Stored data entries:
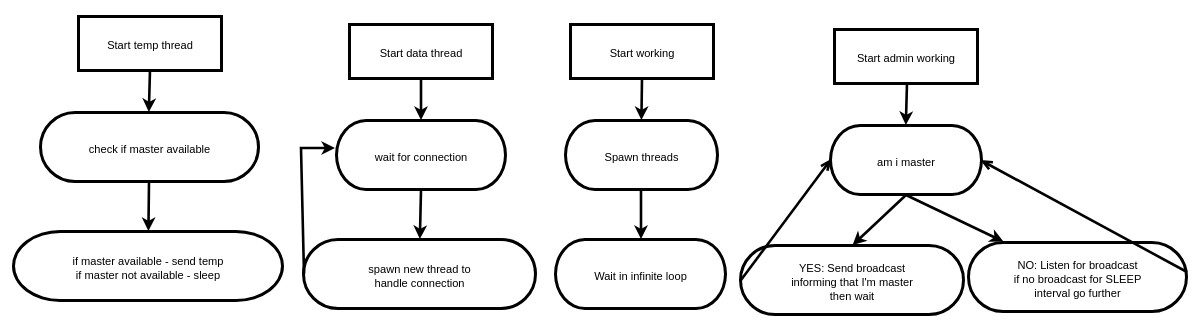
<!DOCTYPE html>
<html lang="en">
<head>
<meta charset="utf-8">
<title>Thread start-up flowchart</title>
<style>
:root { --ink: #000; --paper: #fff; }
* { box-sizing: border-box; }
html, body { margin: 0; }
body { background: var(--paper); overflow: hidden; }
.flowchart {
  position: relative;
  width: 1200px;
  height: 333px;
  overflow: hidden;
  background: var(--paper);
  color: var(--ink);
  font: 11.1px/14px "Liberation Sans", Arial, sans-serif;
}
.node {
  position: absolute;
  left: var(--x);
  top: var(--y);
  width: var(--w);
  height: 72px;
  padding-top: 3px;
  display: flex;
  align-items: center;
  justify-content: center;
  text-align: center;
  white-space: nowrap;
  border: 3px solid var(--ink);
  background: var(--paper);
}
.start { width: 146px; height: 57px; }
.step { border-radius: 36px; }
.wide { border-radius: 48px / 36px; }
.compact { border-radius: 31px / 36px; }
.connectors { position: absolute; inset: 0; }
.connectors .line { fill: none; stroke: var(--ink); stroke-width: 2.6; }
</style>
</head>
<body>
<main class="flowchart">
  <div class="node start" style="--x:77px;--y:15px">Start temp thread</div>
  <div class="node step" style="--x:39px;--y:111px;--w:221px">check if master available</div>
  <div class="node step wide" style="--x:12px;--y:230px;--w:272px">if master available - send temp<br>if master not available - sleep</div>

  <div class="node start" style="--x:348px;--y:23px">Start data thread</div>
  <div class="node step compact" style="--x:335px;--y:119px;--w:172px">wait for connection</div>
  <div class="node step" style="--x:302px;--y:238px;--w:235px">spawn new thread to<br>handle connection</div>

  <div class="node start" style="--x:569px;--y:23px">Start working</div>
  <div class="node step compact" style="--x:564px;--y:119px;--w:155px">Spawn threads</div>
  <div class="node step compact" style="--x:554px;--y:238px;--w:173px">Wait in infinite loop</div>

  <div class="node start" style="--x:833px;--y:28px">Start admin working</div>
  <div class="node step compact" style="--x:829px;--y:124px;--w:154px">am i master</div>
  <div class="node step" style="--x:739px;--y:244px;--w:226px">YES: Send broadcast<br>informing that I'm master<br>then wait</div>
  <div class="node step" style="--x:967px;--y:241px;--w:221px">NO: Listen for broadcast<br>if no broadcast for SLEEP<br>interval go further</div>

  <svg class="connectors" width="1200" height="333" viewBox="0 0 1200 333" aria-hidden="true">
    <defs>
      <marker id="arrow" markerUnits="userSpaceOnUse" markerWidth="16" markerHeight="16" refX="9" refY="8" orient="auto">
        <path d="M15 8L1 15L5 8L1 1Z" fill="#000"/>
      </marker>
      <marker id="arrow-open" markerUnits="userSpaceOnUse" markerWidth="16" markerHeight="16" refX="11" refY="8" orient="auto">
        <path d="M3 4L12 8L3 12" fill="none" stroke="#000" stroke-width="2.6"/>
      </marker>
    </defs>
    <g class="line" marker-end="url(#arrow)">
      <path marker-end="url(#arrow)" d="M150 70L149 106"/>
      <path marker-end="url(#arrow)" d="M149 182L148.5 225"/>
      <path marker-end="url(#arrow)" d="M421 78V114"/>
      <path marker-end="url(#arrow)" d="M421 190L420 233"/>
      <path marker-end="url(#arrow)" d="M304 274L301 148H329"/>
      <path marker-end="url(#arrow)" d="M642 78L641.5 114"/>
      <path marker-end="url(#arrow)" d="M641 190V233"/>
      <path marker-end="url(#arrow)" d="M907 83L906 119"/>
      <path marker-end="url(#arrow)" d="M906 195L857 241"/>
      <path marker-end="url(#arrow)" d="M906 195L998 239"/>
      <path marker-end="url(#arrow-open)" d="M741 280L829 162"/>
      <path marker-end="url(#arrow-open)" d="M1187 272L984 162"/>
    </g>
  </svg>
</main>
</body>
</html>
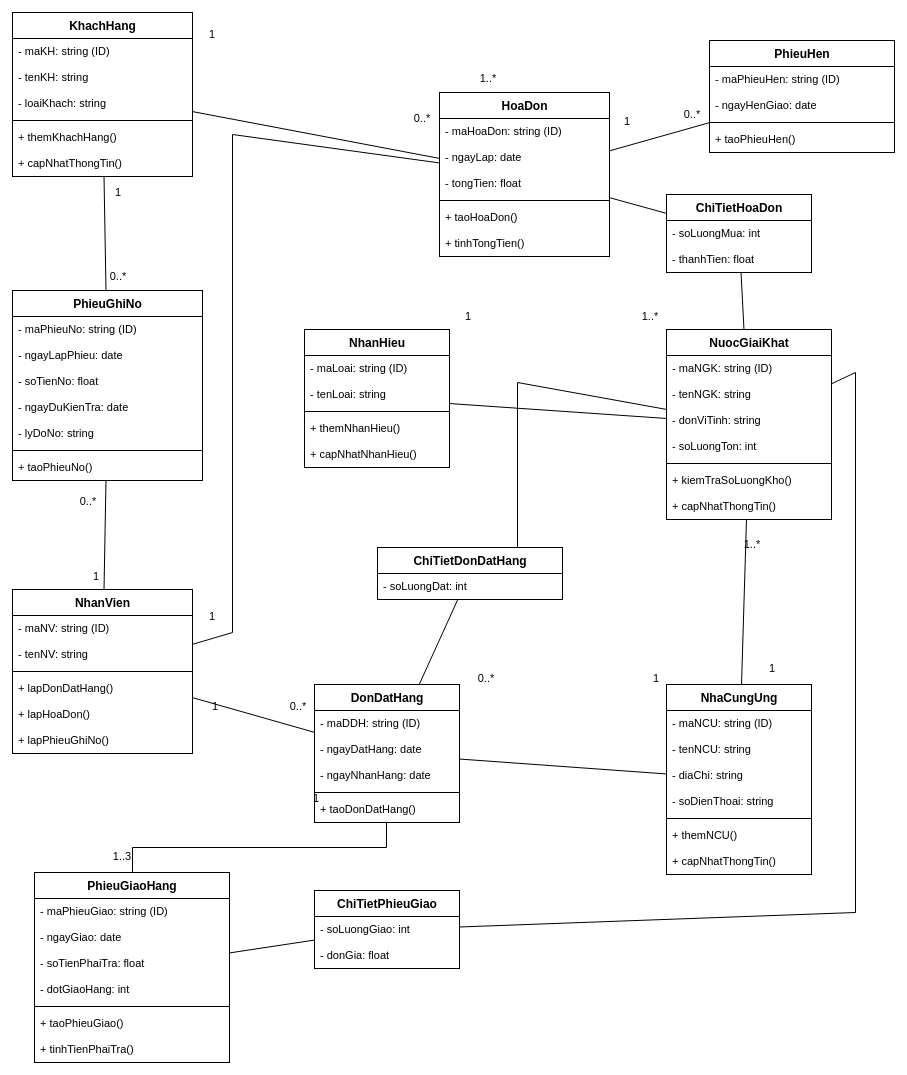
<!DOCTYPE html>
<html lang="vi">
<head>
<meta charset="utf-8">
<title>Class diagram</title>
<style>
:root { --ink: #000; --paper: #fff; --row: 26px; }
* { box-sizing: border-box; margin: 0; padding: 0; }
body { background: var(--paper); overflow: hidden; }
.diagram {
  position: relative; width: 907px; height: 1075px; overflow: hidden;
  background: var(--paper); color: var(--ink);
  font: 11px/24px "Liberation Sans", sans-serif;
}
.connectors { position: absolute; left: 0; top: 0; fill: none; stroke: var(--ink); stroke-width: 1; }
.class {
  position: absolute; left: var(--x); top: var(--y); width: var(--w);
  border: 1px solid var(--ink); background: var(--paper); white-space: nowrap;
}
.class h2 {
  height: var(--row); border-bottom: 1px solid var(--ink);
  font-size: 12px; line-height: 26px; font-weight: bold; text-align: center;
}
.class ul { list-style: none; }
.class li { height: var(--row); padding-left: 5px; }
.class ul:last-child { margin-bottom: -1px; }
.methods { margin-top: 3px; padding-top: 4px; border-top: 1px solid var(--ink); }
.multiplicity {
  position: absolute; left: var(--x); top: var(--y);
  line-height: 14px; transform: translate(-50%, -50%); white-space: nowrap;
}
</style>
</head>
<body>
<main class="diagram">
  <svg class="connectors" width="907" height="1075" viewBox="0 0 907 1075" aria-hidden="true">
    <path d="M192 111.500L440 158.500"/>
    <path d="M104 176L106 291"/>
    <path d="M106 480L104 590"/>
    <path d="M192 644.500L232.500 632.500V134.500L440 163"/>
    <path d="M609 151L710 122.500"/>
    <path d="M609 197.500L667 213.500"/>
    <path d="M741 272L744 330"/>
    <path d="M449 403.500L667 418.500"/>
    <path d="M517.500 548V382.500L667 409.500"/>
    <path d="M458 599L419 685"/>
    <path d="M192 697.500L315 732.500"/>
    <path d="M459 759L667 774"/>
    <path d="M746.500 519L741.500 685"/>
    <path d="M386.500 822V847.500H132.500V873"/>
    <path d="M229 953L315 940"/>
    <path d="M459 927L855.500 912.500V372.500L831 384"/>
  </svg>

  <section class="class" style="--x:12px;--y:12px;--w:181px">
    <h2>KhachHang</h2>
    <ul class="attributes"><li>- maKH: string (ID)</li><li>- tenKH: string</li><li>- loaiKhach: string</li></ul>
    <ul class="methods"><li>+ themKhachHang()</li><li>+ capNhatThongTin()</li></ul>
  </section>

  <section class="class" style="--x:439px;--y:92px;--w:171px">
    <h2>HoaDon</h2>
    <ul class="attributes"><li>- maHoaDon: string (ID)</li><li>- ngayLap: date</li><li>- tongTien: float</li></ul>
    <ul class="methods"><li>+ taoHoaDon()</li><li>+ tinhTongTien()</li></ul>
  </section>

  <section class="class" style="--x:709px;--y:40px;--w:186px">
    <h2>PhieuHen</h2>
    <ul class="attributes"><li>- maPhieuHen: string (ID)</li><li>- ngayHenGiao: date</li></ul>
    <ul class="methods"><li>+ taoPhieuHen()</li></ul>
  </section>

  <section class="class" style="--x:666px;--y:194px;--w:146px">
    <h2>ChiTietHoaDon</h2>
    <ul class="attributes"><li>- soLuongMua: int</li><li>- thanhTien: float</li></ul>
  </section>

  <section class="class" style="--x:12px;--y:290px;--w:191px">
    <h2>PhieuGhiNo</h2>
    <ul class="attributes"><li>- maPhieuNo: string (ID)</li><li>- ngayLapPhieu: date</li><li>- soTienNo: float</li><li>- ngayDuKienTra: date</li><li>- lyDoNo: string</li></ul>
    <ul class="methods"><li>+ taoPhieuNo()</li></ul>
  </section>

  <section class="class" style="--x:304px;--y:329px;--w:146px">
    <h2>NhanHieu</h2>
    <ul class="attributes"><li>- maLoai: string (ID)</li><li>- tenLoai: string</li></ul>
    <ul class="methods"><li>+ themNhanHieu()</li><li>+ capNhatNhanHieu()</li></ul>
  </section>

  <section class="class" style="--x:666px;--y:329px;--w:166px">
    <h2>NuocGiaiKhat</h2>
    <ul class="attributes"><li>- maNGK: string (ID)</li><li>- tenNGK: string</li><li>- donViTinh: string</li><li>- soLuongTon: int</li></ul>
    <ul class="methods"><li>+ kiemTraSoLuongKho()</li><li>+ capNhatThongTin()</li></ul>
  </section>

  <section class="class" style="--x:377px;--y:547px;--w:186px">
    <h2>ChiTietDonDatHang</h2>
    <ul class="attributes"><li>- soLuongDat: int</li></ul>
  </section>

  <section class="class" style="--x:12px;--y:589px;--w:181px">
    <h2>NhanVien</h2>
    <ul class="attributes"><li>- maNV: string (ID)</li><li>- tenNV: string</li></ul>
    <ul class="methods"><li>+ lapDonDatHang()</li><li>+ lapHoaDon()</li><li>+ lapPhieuGhiNo()</li></ul>
  </section>

  <section class="class" style="--x:314px;--y:684px;--w:146px">
    <h2>DonDatHang</h2>
    <ul class="attributes"><li>- maDDH: string (ID)</li><li>- ngayDatHang: date</li><li>- ngayNhanHang: date</li></ul>
    <ul class="methods"><li>+ taoDonDatHang()</li></ul>
  </section>

  <section class="class" style="--x:666px;--y:684px;--w:146px">
    <h2>NhaCungUng</h2>
    <ul class="attributes"><li>- maNCU: string (ID)</li><li>- tenNCU: string</li><li>- diaChi: string</li><li>- soDienThoai: string</li></ul>
    <ul class="methods"><li>+ themNCU()</li><li>+ capNhatThongTin()</li></ul>
  </section>

  <section class="class" style="--x:34px;--y:872px;--w:196px">
    <h2>PhieuGiaoHang</h2>
    <ul class="attributes"><li>- maPhieuGiao: string (ID)</li><li>- ngayGiao: date</li><li>- soTienPhaiTra: float</li><li>- dotGiaoHang: int</li></ul>
    <ul class="methods"><li>+ taoPhieuGiao()</li><li>+ tinhTienPhaiTra()</li></ul>
  </section>

  <section class="class" style="--x:314px;--y:890px;--w:146px">
    <h2>ChiTietPhieuGiao</h2>
    <ul class="attributes"><li>- soLuongGiao: int</li><li>- donGia: float</li></ul>
  </section>

  <span class="multiplicity" style="--x:212px;--y:34px">1</span>
  <span class="multiplicity" style="--x:422px;--y:118px">0..*</span>
  <span class="multiplicity" style="--x:488px;--y:78px">1..*</span>
  <span class="multiplicity" style="--x:627px;--y:121px">1</span>
  <span class="multiplicity" style="--x:692px;--y:114px">0..*</span>
  <span class="multiplicity" style="--x:118px;--y:192px">1</span>
  <span class="multiplicity" style="--x:118px;--y:276px">0..*</span>
  <span class="multiplicity" style="--x:468px;--y:316px">1</span>
  <span class="multiplicity" style="--x:650px;--y:316px">1..*</span>
  <span class="multiplicity" style="--x:88px;--y:501px">0..*</span>
  <span class="multiplicity" style="--x:96px;--y:576px">1</span>
  <span class="multiplicity" style="--x:212px;--y:616px">1</span>
  <span class="multiplicity" style="--x:215px;--y:706px">1</span>
  <span class="multiplicity" style="--x:298px;--y:706px">0..*</span>
  <span class="multiplicity" style="--x:486px;--y:678px">0..*</span>
  <span class="multiplicity" style="--x:656px;--y:678px">1</span>
  <span class="multiplicity" style="--x:752px;--y:544px">1..*</span>
  <span class="multiplicity" style="--x:772px;--y:668px">1</span>
  <span class="multiplicity" style="--x:316px;--y:798px">1</span>
  <span class="multiplicity" style="--x:122px;--y:856px">1..3</span>
</main>
</body>
</html>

**PROBLEM DESCRIPTION**
Starting at the first line of the records above, set down each line exactly through the one that holds "width: 1200px;". Omit pictures.

**WRITTEN REPLY**
<!DOCTYPE html>
<html lang="en">
<head>
<meta charset="utf-8">
<title>Thread start-up flowchart</title>
<style>
:root { --ink: #000; --paper: #fff; }
* { box-sizing: border-box; }
html, body { margin: 0; }
body { background: var(--paper); overflow: hidden; }
.flowchart {
  position: relative;
  width: 1200px;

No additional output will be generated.